ROOTD_USER=xrootd XROOTD_GROUP=xrootd XROOTD_DEFAULT_OPTIONS="-l /var/log/xrootd/xrootd.log -c /etc/xrootd/xrootd-clustered.cfg" CMSD_DEFAULT_OPTIONS="-l /var/log/xrootd/cmsd.log -c /etc/xrootd/xrootd-clustered.cfg" FRMD_DEFAULT_OPTIONS="-l /var/log/xrootd/frmd.log -c /etc/xrootd/xrootd-clustered.cfg" XROOTD_INSTANCES="default" CMSD_INSTANCES="default" FRMD_INSTANCES="default"
/etc/xrootd/xrootd-clustered.cfgon both nodes to specify options for
frm_xfrd(File Transfer Daemon) and
frm_purged(File Purging Daemon). For more information, you can visit the FRM Documentation
- Start frm daemons on data server:
root@host # service frm_xfrd start root@host # service frm_purged start
Managing XRootD services¶
Start services on the redirector node before starting any services on the data nodes.
If you installed only XRootD itself, you will only need to start the
However, if you installed cluster management services, you will need to start
cmsd as well.
XRootD determines which configuration to use based on the service name specified by
For example, to have
xrootd use the clustered config, you would start up
xrootd with this line:
root@host # systemctl start xrootd@clustered
To use the standalone config instead, you would use:
root@host # systemctl start xrootd@standalone
The services are:
|Service||EL 7 & 8 service name|
|XRootD (standalone config)||
|XRootD (clustered config)||
|CMSD (clustered config)||
As a reminder, here are common service commands (all run as
|To ...||On EL 7 & 8, run the command...|
|Start a service||
|Stop a service||
|Enable a service to start during boot||
|Disable a service from starting during boot||
To get assistance. please use the Help Procedure page.
||Main clustered mode XRootD configuration|
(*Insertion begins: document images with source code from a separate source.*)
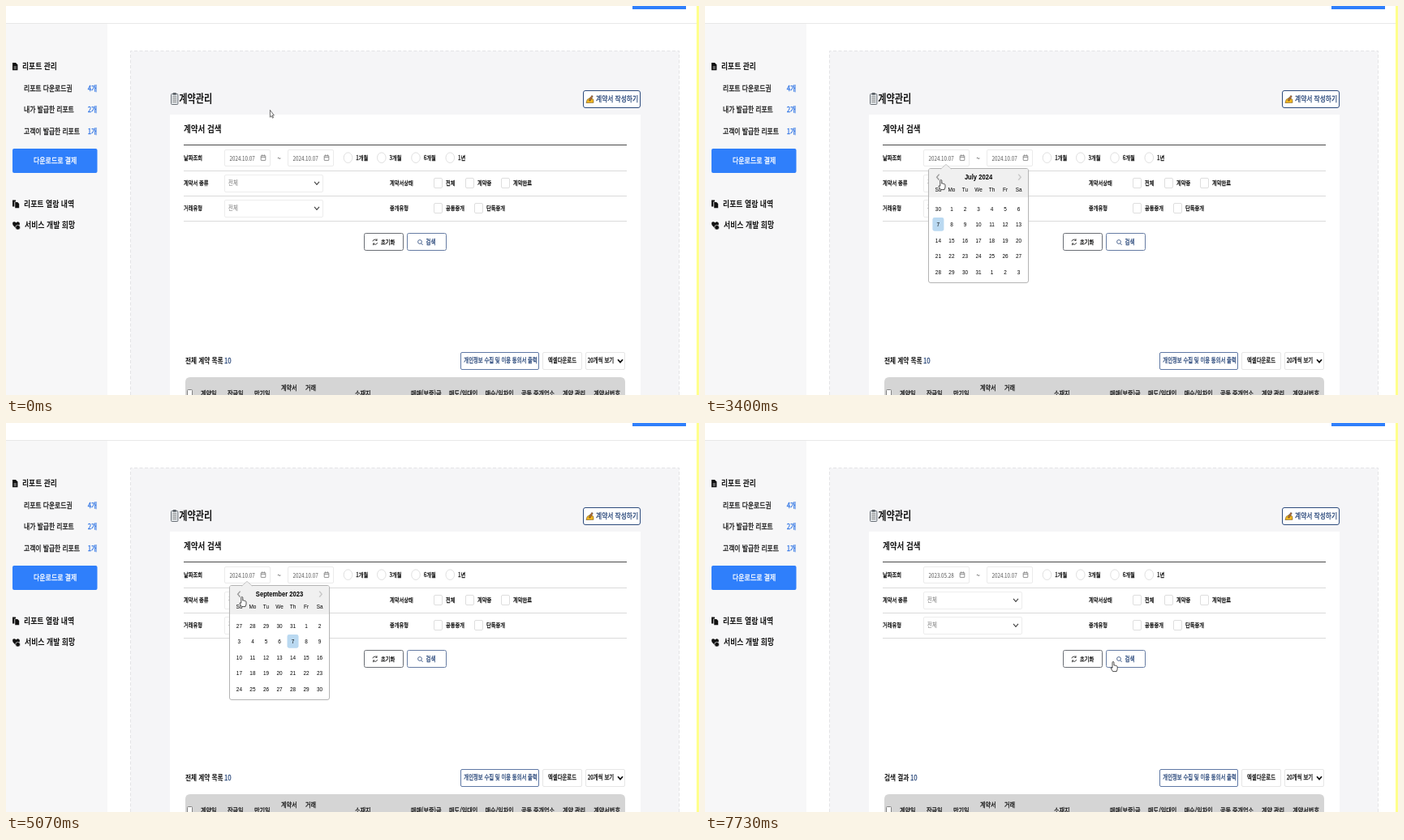
These frames come from a looping animation (854 px wide and 480 px high, 8000 ms). An HTML page:

```html
<!DOCTYPE html>
<html lang="ko">
<head>
<meta charset="utf-8">
<title>계약관리</title>
<style>
  html, body { margin: 0; width: 100%; height: 100%; overflow: hidden; background: #fff; }
  svg { display: block; width: 854px; height: 480px; }
  text { font-family: "Noto Sans CJK KR", "Noto Sans CJK", "Noto Sans", sans-serif; color: #161616; fill: currentColor; white-space: pre; }
  .m { stroke: currentColor; stroke-width: .28px; }
  .b { font-weight: 700; }
  .blue { color: #2f74e4; }
  .navy { color: #2c4a7c; }
  .gray { color: #777; }
  .date { color: #555; }
  .white { color: #fff; }
  .cal text { font-family: "Liberation Sans", Arial, sans-serif; color: #000; text-anchor: middle; }
</style>
</head>
<body>
<svg id="stage" viewBox="0 0 854 480"></svg>
<script>
const SQUEEZE = 0.845;   // the whole page is slightly narrowed
const TICK = 1000 / 15, LOOP = 8000;

// text placed by left edge (or anchor) and vertical middle
const text = (x, y, str, size, cls = '', id = '') =>
  `<text ${id && `id="${id}"`} class="${cls}" font-size="${size}" transform="translate(${x} ${y + size * 0.36}) scale(${SQUEEZE} 1)">${str}</text>`;
const rect = (x, y, w, h, fill, stroke = 'none', r = 0, sw = 1) =>
  `<rect x="${x}" y="${y}" width="${w}" height="${h}" rx="${r}" fill="${fill}" stroke="${stroke}" stroke-width="${sw}"/>`;
const path = (d, stroke, sw = 1, fill = 'none', extra = '') =>
  `<path d="${d}" stroke="${stroke}" stroke-width="${sw}" fill="${fill}" ${extra}/>`;
const hline = (x1, x2, y, color) => path(`M${x1} ${y}H${x2}`, color);
const down = (x, y, color, sw) => path(`M${x - 3} ${y - 1.6}l3 3.4 3-3.4`, color, sw);

function sidebar() {
  const links = [['리포트 다운로드권', '4개'], ['내가 발급한 리포트', '2개'], ['고객이 발급한 리포트', '1개']];
  return rect(0, 22, 125, 458, '#f7f7f8') +
    path('M8 70h4l2.4 2.6v6.6H8z', 'none', 0, '#111') + path('M9.5 75h3.4M9.5 77h3.4', '#f7f7f8', .7) +
    text(20, 74, '리포트 관리', 10.4, 'b') +
    links.map(([name, n], i) =>
      text(22, 101.5 + i * 26.4, name, 9.25, 'm') + text(100.7, 101.5 + i * 26.4, n, 9.25, 'blue m')).join('') +
    rect(8, 176, 104.5, 30, '#2f7ffb', 'none', 2) + text(34, 190.7, '다운로드로 결제', 9.4, 'white m') +
    path('M8 239.5h4v2h-1.6v6H8z', 'none', 0, '#111') + path('M11.2 242h3l2 2v5.2h-5z', 'none', 0, '#111') +
    text(22, 244, '리포트 열람 내역', 10.5, 'b') +
    path('M12.4 274.5L8.6 270.5Q7 266 10.4 266.2Q12 266.4 12.6 267.6Q14 265.6 16 266.8Q18 268.6 15.8 271.2Z', 'none', 0, '#111') +
    '<circle cx="14.6" cy="273.2" r="2.9" fill="#111" stroke="#f7f7f8" stroke-width=".7"/>' +
    text(23, 270.6, '서비스 개발 희망', 10.5, 'b');
}

function titleRow() {
  return rect(203.5, 108.5, 8.4, 13, '#dfe3e6', '#6d737a', 1, 1) +
    path('M205.4 111.8h4.6M205.4 114h4.6M205.4 116.2h4.6M205.4 118.4h4.6', '#777', .8) +
    rect(205.6, 107, 4.2, 2.8, '#5b6167', 'none', .8) +
    text(213.2, 114, '계약관리', 13.2, 'b') +
    rect(711.5, 104.5, 70, 21, '#fff', '#2c4a7c', 2.5, 1) +
    path('M715 119.5l1.2-4 4-2.6 3.6 2.4.2 4z', '#6b4a10', .6, '#f5b921') +
    path('M718.4 116.5l3.4-6 1.4.8-3.2 5.8z', '#333', .6, '#e07b2c') +
    text(727, 114.6, '계약서 작성하기', 9.2, 'navy m');
}

const dateBox = (x, id) =>
  rect(x + .5, 177.5, 56, 20, '#fff', '#ebebeb', 1.5) +
  text(x + 6.5, 188, '2024.10.07', 7.4, 'date', id) +
  rect(x + 45.2, 184.6, 5.6, 6, 'none', '#777', .6, .8) +
  path(`M${x + 45.2} 186.6h5.6M${x + 46.7} 183.4v2M${x + 49.3} 183.4v2`, '#777', .8);

const select = y => rect(269.5, y, 121, 21, '#fff', '#ededed', 1.5) +
  text(274, y + 10.2, '전체', 7.6, 'gray') + down(383, y + 10, '#444', 1.2);

const check = (x, y, label) => rect(x + .5, y - 6, 10, 12, '#fff', '#dedede', 1.5) +
  text(x + 15, y - .3, label, 7.4, 'm');

const radio = (x, label) =>
  `<ellipse cx="${x}" cy="187.2" rx="5.3" ry="6.3" fill="#fff" stroke="#dcdcdc" stroke-width=".9"/>` +
  text(x + 9.7, 187, label, 7.4, 'm');

function searchForm() {
  return rect(202, 134, 580, 346, '#fff') + text(219, 152, '계약서 검색', 11.3, 'b') +
    hline(219, 765, 171.5, '#4a4a4a') + [203.5, 234.5, 265.5].map(y => hline(219, 765, y, '#dadada')).join('') +
    text(219, 187, '날짜조회', 7.4, 'm') + text(219, 218, '계약서 종류', 7.4, 'm') + text(219, 249.6, '거래유형', 7.4, 'm') +
    dateBox(269, 'from') + text(334.4, 187.5, '~', 9) + dateBox(347, 'to') +
    radio(421.5, '1개월') + radio(462.8, '3개월') + radio(505, '6개월') + radio(547.3, '1년') +
    select(208.5) + select(239.5) +
    text(473, 218, '계약서상태', 7.4, 'm') + text(473, 249.6, '중개유형', 7.4, 'm') +
    check(527, 218.5, '전체') + check(566, 218.5, '계약중') + check(610, 218.5, '계약완료') +
    check(527, 249.5, '공동중개') + check(577, 249.5, '단독중개') +
    rect(441.5, 280.5, 48, 21, '#fff', '#6a6e75', 2) +
    path('M452 290.4a2.8 2.8 0 0 1 5-1.2v-2M457.6 292a2.8 2.8 0 0 1-5 1.2v2M457.4 289.4h-2M452.4 293h2', '#333', .9) +
    text(462, 291, '초기화', 7.4, 'm') +
    rect(494.5, 280.5, 48, 21, '#fff', '#667ca3', 2) +
    '<circle cx="510" cy="291" r="2.4" fill="none" stroke="#2c4a7c" stroke-width=".8"/>' +
    path('M511.7 292.8l2 2.2', '#2c4a7c', .8) + text(517.6, 291, '검색', 7.5, 'navy m');
}

function list() {
  const heads = [[240, '계약일'], [273, '잔금일'], [306, '만기일'], [430, '소재지'], [499, '매매(보증)금'], [546, '매도/임대인'],
    [590.5, '매수/임차인'], [635, '공동 중개업소'], [686, '계약 관리'], [724.3, '계약서번호']];
  return text(221, 437.7, '전체 계약 목록', 9.1, 'b', 'listTitle') + text(269, 437.9, '10', 9.2, 'navy m', 'listCount') +
    rect(560.5, 427.5, 96, 21, '#fff', '#5f78a5', 1.5) + text(564.3, 437.6, '개인정보 수집 및 이용 동의서 출력', 7.5, 'navy m') +
    rect(661.5, 427.5, 48, 21, '#fff', '#e6e6e6', 1.5) + text(668, 437.6, '엑셀다운로드', 7.5, 'm') +
    rect(714.5, 427.5, 48, 21, '#fff', '#e6e6e6', 1.5) + text(716.7, 437.6, '20개씩 보기', 7.6, 'm') + down(757, 437.8, '#111', 1.7) +
    path('M221 480V464Q221 458 227 458H757Q763 458 763 464V480Z', 'none', 0, '#d5d5d5') +
    rect(223.5, 473.5, 6, 9, '#fff', '#777', 1, .9) +
    text(339, 470.8, '계약서', 8.4, 'm') + text(369, 470.8, '거래', 8.4, 'm') +
    heads.map(([x, s]) => text(x, 478, s, 8.4, 'm')).join('');
}

const colX = i => 287.4 + i % 7 * 16.53;
const rowY = i => 250.3 + Math.floor(i / 7) * 19.4;

function picker() {
  const cells = Array.from({ length: 42 }, (_, i) => text(colX(i), rowY(i), '', 7.6, '', 'c' + i)).join('');
  return `<g id="cal" class="cal">
    <rect id="calBox" x="275.5" y="200.5" width="123" height="141" rx="2.5" fill="#fff" stroke="#b4b4b4"/>` +
    path('M276 236V203Q276 201 278 201H396Q398 201 398 203V236Z', 'none', 0, '#f0f0f0') +
    path('M290.5 201.2L297 195.4L303.5 201.2', '#c0c0c0', .9, '#f0f0f0') +
    path('M288.6 207.6l-3 3.6 3 3.6', '#c4c4c4', 1.4, 'none', 'id="prev"') +
    path('M386.2 207.6l3 3.6-3 3.6', '#c8c8c8', 1.4) +
    text(337, 211.2, '', 9, 'b', 'month') +
    ['Su', 'Mo', 'Tu', 'We', 'Th', 'Fr', 'Sa'].map((d, i) => text(colX(i), 226.4, d, 7.6)).join('') +
    '<rect id="mark" width="14" height="16.6" rx="2.4"/>' + cells + '</g>';
}

const cursors =
  '<g id="arrow">' + path('M.4.4V9.2L2.2 7.5L3.4 10.2L4.5 9.7L3.3 6.9H5.4Z', '#333', .7, '#fff') + '</g>' +
  '<g id="beam">' + path('M-2-5.5H-.4Q0-5.4 0-5Q0-5.4.4-5.5H2M0-5V5M-2 5.5H-.4Q0 5.4 0 5Q0 5.4.4 5.5H2', '#333', .8) + '</g>' +
  '<g id="hand">' + path('M-1 1Q0-.6 1 1V5Q2 4 2.8 5.2Q3.8 4.6 4.4 5.8Q5.2 5.6 5.2 7V9.5L4.2 12.4H-.4L-2.8 8.6Q-3 7 -1 8Z', '#222', .8, '#fff') + '</g>';

const stage = document.getElementById('stage');
stage.innerHTML = rect(0, 0, 854, 480, '#fff') + hline(0, 851, 21.5, '#e8e8e8') +
  rect(772, 0, 66, 4, '#2f7ffb') + rect(851, 0, 3, 480, '#ffff8c') + sidebar() +
  rect(153.5, 55.5, 676, 440, '#f5f5f7') +
  path('M153.5 480V55.5H829.5V480', '#e3e3e6', 1, 'none', 'stroke-dasharray="4 2.5"') +
  titleRow() + searchForm() + list() +
  '<g id="focus">' + rect(275.5, 183.5, 44, 10, 'none', '#1a1a1a', 1.5, 1.1) + '</g>' +
  '<g id="caret">' + path('M291 184.5v8', '#222', .9) + '</g>' + picker() + cursors;

const el = id => document.getElementById(id);
const show = (id, on) => el(id).setAttribute('visibility', on ? 'visible' : 'hidden');
const set = (id, attrs) => { for (const k in attrs) el(id).setAttribute(k, attrs[k]); };

const MONTHS = 'January February March April May June July August September October November December'.split(' ');
const BACK = [46, 49, 51, 54, 56, 59, 61, 63, 66, 68, 71, 73, 76, 78, 82, 85];

// tick, x, y, cursor shape
const PATH = [
  [0, 325, 128, 'arrow'], [2, 350, 117, 'arrow'], [4, 384, 112.5, 'arrow'], [5, 395.5, 122, 'arrow'],
  [7, 366, 160, 'arrow'], [9, 305, 184, 'beam'], [10, 290, 186, 'beam'], [14, 290, 186, 'beam'],
  [15, 291, 187, 'beam'], [23, 291, 187, 'beam'], [25, 313.5, 189, 'arrow'], [30, 313.5, 189, 'arrow'],
  [33, 323.5, 199, 'arrow'], [36, 303.6, 211.6, 'arrow'], [39, 293, 216, 'hand'], [42, 290.8, 214.2, 'hand'],
  [89, 290.8, 214.2, 'hand'], [92, 296, 224, 'arrow'], [95, 291, 241, 'hand'], [97, 288, 247, 'hand'],
  [99, 288, 247, 'hand'], [100, 294, 249, 'arrow'], [103, 350, 268, 'arrow'], [106, 440, 288, 'hand'],
  [109, 499, 295, 'hand'], [110, 503, 294.2, 'hand'], [120, 503, 294.2, 'hand']
];

function cursorAt(k) {
  const i = PATH.findIndex(p => p[0] > k), a = PATH[i - 1], b = PATH[i];
  const u = (k - a[0]) / (b[0] - a[0]);
  return [a[1] + (b[1] - a[1]) * u, a[2] + (b[2] - a[2]) * u, a[3]];
}

function drawMonth(back, hover) {
  const first = new Date(Date.UTC(2024, 9 - back, 1));
  const year = first.getUTCFullYear(), month = first.getUTCMonth(), lead = first.getUTCDay();
  const days = new Date(Date.UTC(year, month + 1, 0)).getUTCDate();
  const rows = Math.ceil((lead + days) / 7), seventh = lead + 6;
  el('month').textContent = MONTHS[month] + ' ' + year;
  el('calBox').setAttribute('height', 141 + (rows - 5) * 19);
  for (let i = 0; i < 42; i++) {
    el('c' + i).textContent = i < rows * 7 ? new Date(Date.UTC(year, month, 1 + i - lead)).getUTCDate() : '';
    el('c' + i).style.color = !back && i === seventh ? '#fff' : '#000';
  }
  set('mark', { x: colX(seventh) - 7, y: rowY(seventh) - 8.6, fill: back ? '#bad9f1' : '#216ba5' });
  el('prev').setAttribute('stroke', hover ? '#9c9c9c' : '#c4c4c4');
}

function draw(k) {
  const [x, y, shape] = cursorAt(k);
  for (const c of ['arrow', 'beam', 'hand']) show(c, c === shape);
  el(shape).setAttribute('transform', `translate(${x} ${y})`);

  const picked = k >= 100, found = k >= 116;
  show('focus', k >= 18 && k < 44 || picked && k < 114);
  show('caret', k >= 18 && k < 44);
  show('cal', k >= 19 && !picked);
  drawMonth(BACK.filter(b => b <= k).length, shape === 'hand' && y < 222);
  el('from').textContent = picked ? '2023.05.28' : '2024.10.07';
  el('listTitle').textContent = found ? '검색 결과' : '전체 계약 목록';
  el('listCount').setAttribute('transform', `translate(${found ? 253 : 269} 441.2) scale(${SQUEEZE} 1)`);
}

let last = -1;
function frame() {
  const k = Math.floor((performance.now() % LOOP + 3.4) / TICK) % 120;
  if (k !== last) draw(last = k);
  requestAnimationFrame(frame);
}
frame();
</script>
</body>
</html>
```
||Authorized users file|
||XRootD server daemon log|
||Cluster management log|
||Server inventory (composite name space) log|
||File Residency Manager log|